- Law enforcement officials must issue a license to carry a concealed, loaded handgun to anyone who applies, unless that person is a felon or otherwise restricted from possessing a gun in the first place.
- You do not need a license to purchase a firearm in New Hampshire.
- Firearms do not need to be registered.
- There is no waiting period before finalizing a firearm purchase.
- There is no minimum age for possessing a firearm. However, only a parent, grandparent or legal guardian can transfer a gun to someone under 18.
NH Gun Restrictions
- In accordance with federal law, licensed firearm dealers must conduct a background check on anyone who purchases a gun. For handgun sales, these checks are conducted by the NH Department of Safety. Long gun sale background checks are conducted by the FBI. Both checks are conducted instantly without a waiting period.
- Federal law prohibits the possession of a firearm by anyone who "has been adjudicated as a mental defective or has been committed to any mental institution." However, there is no law in NH requiring the state to release the names of mental health patients to the federal database used to conduct background checks.
- However, New Hampshire keeps mental health records confidential and does not therefore provide them to the national database used to perform background checks.
- It is illegal to possess a firearm in New Hampshire if you have been convicted of a felony or are currently subject to a protection order.
- It is illegal to carry a concealed and loaded handgun in New Hampshire without a license.
- When in a vehicle, guns must be kept in a trunk or locked compartment unless you possess a concealed carry license.
- You can't bring a firearm into a NH court, and public school students can't carry firearms on school grounds. Additional regulations limit the possession of firearms in licensed child care facilities, foster homes, and prison grounds.
- Firearms dealers in New Hampshire must obtain a local license if they intend to sell handguns.

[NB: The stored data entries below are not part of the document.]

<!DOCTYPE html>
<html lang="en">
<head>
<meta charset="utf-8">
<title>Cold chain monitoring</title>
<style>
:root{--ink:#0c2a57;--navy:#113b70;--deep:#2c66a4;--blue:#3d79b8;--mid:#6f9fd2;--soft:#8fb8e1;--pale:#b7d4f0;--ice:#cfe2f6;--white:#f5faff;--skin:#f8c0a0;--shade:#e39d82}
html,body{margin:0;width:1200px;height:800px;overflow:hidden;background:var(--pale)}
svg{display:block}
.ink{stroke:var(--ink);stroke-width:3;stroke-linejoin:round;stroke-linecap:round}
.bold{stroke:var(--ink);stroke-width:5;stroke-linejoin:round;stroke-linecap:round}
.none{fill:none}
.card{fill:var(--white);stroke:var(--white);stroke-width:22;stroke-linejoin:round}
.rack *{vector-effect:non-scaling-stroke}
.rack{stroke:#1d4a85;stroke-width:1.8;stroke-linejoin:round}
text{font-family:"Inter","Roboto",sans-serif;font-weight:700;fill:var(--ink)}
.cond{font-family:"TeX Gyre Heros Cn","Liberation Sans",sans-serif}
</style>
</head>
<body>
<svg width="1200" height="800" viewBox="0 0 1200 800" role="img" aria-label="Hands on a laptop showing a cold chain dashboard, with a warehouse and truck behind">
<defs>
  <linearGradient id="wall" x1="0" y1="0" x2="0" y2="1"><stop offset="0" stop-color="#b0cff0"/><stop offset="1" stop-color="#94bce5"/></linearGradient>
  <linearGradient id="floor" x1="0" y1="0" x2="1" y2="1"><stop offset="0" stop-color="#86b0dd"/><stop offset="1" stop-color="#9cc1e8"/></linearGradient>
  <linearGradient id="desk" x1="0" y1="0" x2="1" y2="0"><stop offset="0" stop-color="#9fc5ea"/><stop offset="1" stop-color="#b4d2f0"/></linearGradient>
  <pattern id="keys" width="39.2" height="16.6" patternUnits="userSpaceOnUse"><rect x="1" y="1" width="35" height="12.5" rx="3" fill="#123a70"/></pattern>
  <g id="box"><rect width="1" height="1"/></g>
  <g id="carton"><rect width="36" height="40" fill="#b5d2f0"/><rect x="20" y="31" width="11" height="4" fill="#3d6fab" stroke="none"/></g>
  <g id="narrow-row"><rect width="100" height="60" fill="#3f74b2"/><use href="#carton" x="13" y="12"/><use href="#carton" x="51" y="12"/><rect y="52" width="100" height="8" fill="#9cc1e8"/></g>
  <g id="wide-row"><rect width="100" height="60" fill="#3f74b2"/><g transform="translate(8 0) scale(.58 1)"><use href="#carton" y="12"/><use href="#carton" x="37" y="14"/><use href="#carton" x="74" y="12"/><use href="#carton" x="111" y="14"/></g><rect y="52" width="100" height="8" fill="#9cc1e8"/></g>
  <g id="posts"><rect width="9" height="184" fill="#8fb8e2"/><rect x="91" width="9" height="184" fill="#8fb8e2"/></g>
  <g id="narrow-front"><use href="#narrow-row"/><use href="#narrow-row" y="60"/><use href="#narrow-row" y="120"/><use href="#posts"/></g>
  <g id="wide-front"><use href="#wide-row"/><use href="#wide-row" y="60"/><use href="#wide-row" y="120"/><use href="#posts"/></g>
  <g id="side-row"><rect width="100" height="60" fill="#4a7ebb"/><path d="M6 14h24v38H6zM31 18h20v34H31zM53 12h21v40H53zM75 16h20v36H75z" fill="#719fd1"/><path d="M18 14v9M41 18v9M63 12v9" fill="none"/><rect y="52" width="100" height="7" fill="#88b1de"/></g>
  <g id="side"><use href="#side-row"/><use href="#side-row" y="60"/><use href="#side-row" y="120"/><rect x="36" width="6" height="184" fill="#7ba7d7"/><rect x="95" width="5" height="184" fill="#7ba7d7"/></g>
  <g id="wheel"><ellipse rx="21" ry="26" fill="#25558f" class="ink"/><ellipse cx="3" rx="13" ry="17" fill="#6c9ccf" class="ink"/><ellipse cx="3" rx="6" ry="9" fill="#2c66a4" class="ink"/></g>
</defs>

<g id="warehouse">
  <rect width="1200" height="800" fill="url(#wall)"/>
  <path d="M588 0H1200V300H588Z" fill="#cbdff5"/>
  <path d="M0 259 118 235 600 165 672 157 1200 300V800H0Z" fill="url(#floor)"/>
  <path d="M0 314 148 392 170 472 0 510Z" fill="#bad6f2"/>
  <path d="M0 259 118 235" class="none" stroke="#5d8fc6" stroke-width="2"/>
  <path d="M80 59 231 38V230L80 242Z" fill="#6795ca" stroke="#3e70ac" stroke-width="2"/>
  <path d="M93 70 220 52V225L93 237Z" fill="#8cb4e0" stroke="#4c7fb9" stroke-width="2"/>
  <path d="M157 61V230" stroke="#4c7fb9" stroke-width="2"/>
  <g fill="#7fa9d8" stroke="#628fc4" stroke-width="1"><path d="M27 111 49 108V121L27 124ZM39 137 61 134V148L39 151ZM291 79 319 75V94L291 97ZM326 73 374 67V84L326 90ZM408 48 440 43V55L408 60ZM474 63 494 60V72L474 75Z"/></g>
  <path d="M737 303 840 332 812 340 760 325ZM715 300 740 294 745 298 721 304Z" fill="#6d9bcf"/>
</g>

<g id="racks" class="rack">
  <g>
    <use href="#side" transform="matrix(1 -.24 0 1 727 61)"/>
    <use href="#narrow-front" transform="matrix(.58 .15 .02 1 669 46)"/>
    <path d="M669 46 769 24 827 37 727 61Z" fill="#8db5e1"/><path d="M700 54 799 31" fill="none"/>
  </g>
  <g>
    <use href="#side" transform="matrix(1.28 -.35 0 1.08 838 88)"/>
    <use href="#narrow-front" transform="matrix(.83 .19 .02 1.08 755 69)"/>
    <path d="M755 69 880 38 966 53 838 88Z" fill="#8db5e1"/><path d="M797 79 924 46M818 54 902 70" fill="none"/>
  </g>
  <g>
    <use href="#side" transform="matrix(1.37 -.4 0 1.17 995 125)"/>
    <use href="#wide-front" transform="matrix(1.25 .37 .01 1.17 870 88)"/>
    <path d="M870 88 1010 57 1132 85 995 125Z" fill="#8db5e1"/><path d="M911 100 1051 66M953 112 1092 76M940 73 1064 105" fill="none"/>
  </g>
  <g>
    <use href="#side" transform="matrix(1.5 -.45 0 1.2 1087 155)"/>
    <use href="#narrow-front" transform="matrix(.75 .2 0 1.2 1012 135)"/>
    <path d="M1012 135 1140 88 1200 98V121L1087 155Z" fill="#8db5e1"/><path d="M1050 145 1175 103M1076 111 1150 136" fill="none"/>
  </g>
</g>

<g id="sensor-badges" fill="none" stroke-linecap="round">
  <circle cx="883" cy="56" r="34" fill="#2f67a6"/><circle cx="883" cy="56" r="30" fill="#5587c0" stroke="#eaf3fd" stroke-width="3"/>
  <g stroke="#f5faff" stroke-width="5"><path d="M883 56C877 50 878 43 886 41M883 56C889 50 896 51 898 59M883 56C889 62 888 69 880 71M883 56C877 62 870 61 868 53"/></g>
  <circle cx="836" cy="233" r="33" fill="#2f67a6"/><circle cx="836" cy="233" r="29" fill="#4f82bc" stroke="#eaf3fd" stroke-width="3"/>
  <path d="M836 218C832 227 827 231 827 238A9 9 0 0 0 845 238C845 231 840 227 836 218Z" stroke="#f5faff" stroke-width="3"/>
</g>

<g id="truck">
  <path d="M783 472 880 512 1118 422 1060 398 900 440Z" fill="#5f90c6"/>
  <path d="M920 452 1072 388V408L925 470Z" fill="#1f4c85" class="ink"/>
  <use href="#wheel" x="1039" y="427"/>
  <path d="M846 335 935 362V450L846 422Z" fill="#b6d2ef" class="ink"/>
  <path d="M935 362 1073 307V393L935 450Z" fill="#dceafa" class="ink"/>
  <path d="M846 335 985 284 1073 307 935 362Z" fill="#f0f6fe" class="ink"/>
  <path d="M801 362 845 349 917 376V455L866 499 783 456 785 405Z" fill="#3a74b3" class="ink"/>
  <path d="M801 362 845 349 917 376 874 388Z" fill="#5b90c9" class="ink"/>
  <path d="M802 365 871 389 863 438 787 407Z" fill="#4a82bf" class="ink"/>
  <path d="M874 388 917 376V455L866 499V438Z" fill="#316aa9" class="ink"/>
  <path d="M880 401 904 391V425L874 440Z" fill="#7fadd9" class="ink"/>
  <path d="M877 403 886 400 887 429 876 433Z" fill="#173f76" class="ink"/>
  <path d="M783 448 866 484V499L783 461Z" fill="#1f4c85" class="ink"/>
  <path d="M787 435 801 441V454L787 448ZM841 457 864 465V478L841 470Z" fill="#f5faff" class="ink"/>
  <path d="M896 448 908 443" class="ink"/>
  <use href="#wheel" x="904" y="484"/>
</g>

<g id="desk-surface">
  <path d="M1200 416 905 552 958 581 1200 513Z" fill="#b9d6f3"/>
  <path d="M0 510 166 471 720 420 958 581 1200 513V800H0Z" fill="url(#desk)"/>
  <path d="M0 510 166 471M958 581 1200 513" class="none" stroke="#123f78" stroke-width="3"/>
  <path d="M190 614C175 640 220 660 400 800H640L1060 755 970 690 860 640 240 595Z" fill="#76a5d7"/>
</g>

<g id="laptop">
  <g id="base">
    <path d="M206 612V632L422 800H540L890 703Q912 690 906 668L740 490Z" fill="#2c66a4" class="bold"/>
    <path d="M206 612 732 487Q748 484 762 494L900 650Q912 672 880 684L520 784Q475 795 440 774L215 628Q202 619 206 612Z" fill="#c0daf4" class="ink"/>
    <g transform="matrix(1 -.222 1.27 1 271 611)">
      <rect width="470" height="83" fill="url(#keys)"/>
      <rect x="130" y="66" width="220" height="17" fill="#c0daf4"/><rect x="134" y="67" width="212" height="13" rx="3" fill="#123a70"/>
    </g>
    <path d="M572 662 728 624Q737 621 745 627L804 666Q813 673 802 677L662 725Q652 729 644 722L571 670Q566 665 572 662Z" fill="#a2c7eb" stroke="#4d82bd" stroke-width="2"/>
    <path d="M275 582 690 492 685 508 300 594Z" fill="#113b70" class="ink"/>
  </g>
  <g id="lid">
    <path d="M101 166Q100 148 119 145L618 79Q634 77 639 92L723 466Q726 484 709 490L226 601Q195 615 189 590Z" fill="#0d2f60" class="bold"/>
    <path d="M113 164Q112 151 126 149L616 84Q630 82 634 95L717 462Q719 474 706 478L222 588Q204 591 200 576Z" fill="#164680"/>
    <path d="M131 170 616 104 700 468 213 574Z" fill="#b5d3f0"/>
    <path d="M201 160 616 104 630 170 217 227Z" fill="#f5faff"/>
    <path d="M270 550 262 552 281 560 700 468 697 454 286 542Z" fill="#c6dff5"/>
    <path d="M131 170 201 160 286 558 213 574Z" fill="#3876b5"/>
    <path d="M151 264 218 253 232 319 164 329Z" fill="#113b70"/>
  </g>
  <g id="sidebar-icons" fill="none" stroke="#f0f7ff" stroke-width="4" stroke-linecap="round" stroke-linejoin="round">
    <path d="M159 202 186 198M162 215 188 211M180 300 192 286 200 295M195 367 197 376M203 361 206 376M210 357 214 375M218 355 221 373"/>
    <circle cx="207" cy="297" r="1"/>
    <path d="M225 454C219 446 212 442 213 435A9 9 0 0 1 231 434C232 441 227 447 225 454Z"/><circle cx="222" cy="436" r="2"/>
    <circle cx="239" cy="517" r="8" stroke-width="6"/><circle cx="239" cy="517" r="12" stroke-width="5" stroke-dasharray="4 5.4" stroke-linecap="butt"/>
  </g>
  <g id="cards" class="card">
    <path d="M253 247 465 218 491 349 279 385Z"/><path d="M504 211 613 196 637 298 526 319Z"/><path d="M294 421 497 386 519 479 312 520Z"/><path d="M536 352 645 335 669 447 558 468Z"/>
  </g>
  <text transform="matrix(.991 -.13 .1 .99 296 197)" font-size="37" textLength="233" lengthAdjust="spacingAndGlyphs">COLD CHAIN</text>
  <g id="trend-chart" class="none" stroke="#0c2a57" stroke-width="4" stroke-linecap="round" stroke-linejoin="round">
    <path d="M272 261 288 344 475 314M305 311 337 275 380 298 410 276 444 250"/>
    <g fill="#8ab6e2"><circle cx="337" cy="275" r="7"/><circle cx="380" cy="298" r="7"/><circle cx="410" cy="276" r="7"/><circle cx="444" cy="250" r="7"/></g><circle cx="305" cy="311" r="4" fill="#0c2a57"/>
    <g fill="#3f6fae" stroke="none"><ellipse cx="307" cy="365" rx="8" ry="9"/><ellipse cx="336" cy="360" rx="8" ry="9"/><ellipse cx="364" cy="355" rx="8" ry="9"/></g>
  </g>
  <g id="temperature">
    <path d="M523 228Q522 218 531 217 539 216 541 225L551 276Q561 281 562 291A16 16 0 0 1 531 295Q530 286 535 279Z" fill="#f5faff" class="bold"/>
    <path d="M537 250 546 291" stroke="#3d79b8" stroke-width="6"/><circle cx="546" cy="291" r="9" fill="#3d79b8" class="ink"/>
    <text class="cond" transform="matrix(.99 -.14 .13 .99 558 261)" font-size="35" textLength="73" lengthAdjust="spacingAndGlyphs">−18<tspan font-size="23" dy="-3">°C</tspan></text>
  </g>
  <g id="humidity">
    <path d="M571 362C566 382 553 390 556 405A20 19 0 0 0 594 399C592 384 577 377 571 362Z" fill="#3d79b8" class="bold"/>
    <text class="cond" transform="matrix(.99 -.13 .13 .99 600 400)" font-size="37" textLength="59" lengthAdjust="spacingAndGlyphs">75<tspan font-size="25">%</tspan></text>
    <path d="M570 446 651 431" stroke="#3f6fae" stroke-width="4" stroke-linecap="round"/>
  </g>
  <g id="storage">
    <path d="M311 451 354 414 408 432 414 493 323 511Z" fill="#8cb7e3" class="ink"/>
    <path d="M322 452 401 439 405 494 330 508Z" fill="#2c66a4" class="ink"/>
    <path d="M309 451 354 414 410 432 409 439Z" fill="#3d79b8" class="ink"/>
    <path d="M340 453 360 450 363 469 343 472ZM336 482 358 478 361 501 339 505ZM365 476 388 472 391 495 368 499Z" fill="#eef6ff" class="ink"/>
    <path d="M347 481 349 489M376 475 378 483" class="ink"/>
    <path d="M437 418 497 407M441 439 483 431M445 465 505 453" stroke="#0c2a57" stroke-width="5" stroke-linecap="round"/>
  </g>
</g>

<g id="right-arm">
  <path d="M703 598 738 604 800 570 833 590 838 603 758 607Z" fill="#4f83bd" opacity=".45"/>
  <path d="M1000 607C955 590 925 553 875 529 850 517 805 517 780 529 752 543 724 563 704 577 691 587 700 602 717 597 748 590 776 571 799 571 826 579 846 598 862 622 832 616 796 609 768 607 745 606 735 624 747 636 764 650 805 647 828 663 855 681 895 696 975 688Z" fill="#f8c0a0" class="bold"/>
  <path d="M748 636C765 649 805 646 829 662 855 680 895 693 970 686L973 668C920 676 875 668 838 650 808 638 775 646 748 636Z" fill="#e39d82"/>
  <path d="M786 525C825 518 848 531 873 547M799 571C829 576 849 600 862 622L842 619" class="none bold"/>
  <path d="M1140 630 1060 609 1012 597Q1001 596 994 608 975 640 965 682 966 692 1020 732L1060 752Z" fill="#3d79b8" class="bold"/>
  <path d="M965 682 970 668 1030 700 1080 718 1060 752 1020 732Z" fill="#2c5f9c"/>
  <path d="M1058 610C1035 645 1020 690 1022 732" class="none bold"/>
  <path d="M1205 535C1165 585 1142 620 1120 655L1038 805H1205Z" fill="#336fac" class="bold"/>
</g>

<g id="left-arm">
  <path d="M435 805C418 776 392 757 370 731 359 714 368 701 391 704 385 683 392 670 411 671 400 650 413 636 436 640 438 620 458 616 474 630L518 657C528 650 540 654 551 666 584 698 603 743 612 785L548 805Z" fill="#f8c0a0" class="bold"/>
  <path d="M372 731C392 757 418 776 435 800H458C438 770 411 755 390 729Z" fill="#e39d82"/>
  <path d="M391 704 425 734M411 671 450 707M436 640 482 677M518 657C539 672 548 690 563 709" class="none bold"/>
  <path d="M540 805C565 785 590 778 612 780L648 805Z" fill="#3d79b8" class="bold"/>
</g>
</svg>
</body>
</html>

- Those purchasing firearms must show ID, and nonresidents can't buy firearms in NH unless they are eligible to purchase them in their home state.
- It is illegal to transfer ammunition or a handgun to a minor, although there are numerous exceptions. For example, parents and grandparents may legally give a handgun to a minor relative.
- An individual may be charged with "negligent storage of firearms" if a child gains access to that individual's firearm and uses the firearm in "a reckless or threatening manner."
- It is illegal to use Teflon-coated or armor-piercing ammunition in the course of committing a crime.
- You cannot discharge a firearm within 300 feet of a permanently occupied dwelling without the landowner's permission.
Areas of Contention
Concealed Carry Licensing
Gun rights advocates are pushing to repeal the requirement for gun owners to acquire a license to carry concealed, arguing that people with the right to own a handgun should also have the right to carry it in the manner of their choosing. Those opposed to the change hold that it is important for local law enforcement to know who might be carrying a concealed weapon.
In accordance with federal law, anyone purchasing a gun in NH must pass a background check. However, this regulation does not apply to guns purchased at gun shows from private individuals, defined as those for whom selling firearms does not constitute a primary source of income. This has raised concerns that domestic abusers, the mentally unstable, or others who would normally fail a background check could acquire firearms though such sales. Others counter that legislation aimed at closing this loophole could be over-broad, and cause innocent activities such as loaning guns or transferring them between family members to become criminal acts.
A federal ban on private ownership of semi-automatic firearms classified as "assault weapons" expired in September, 2004. The use of such weapons in high-profile shooting incidents, such as the Aurora, Colorado theater shooting, has made them a particular area of concern for gun control advocates, but gun rights campaigners counter that the federal ban did not result in a reduction in crime rates. Several states have passed laws specifically banning assault weapons, and there have been efforts to renew the ban at the federal level.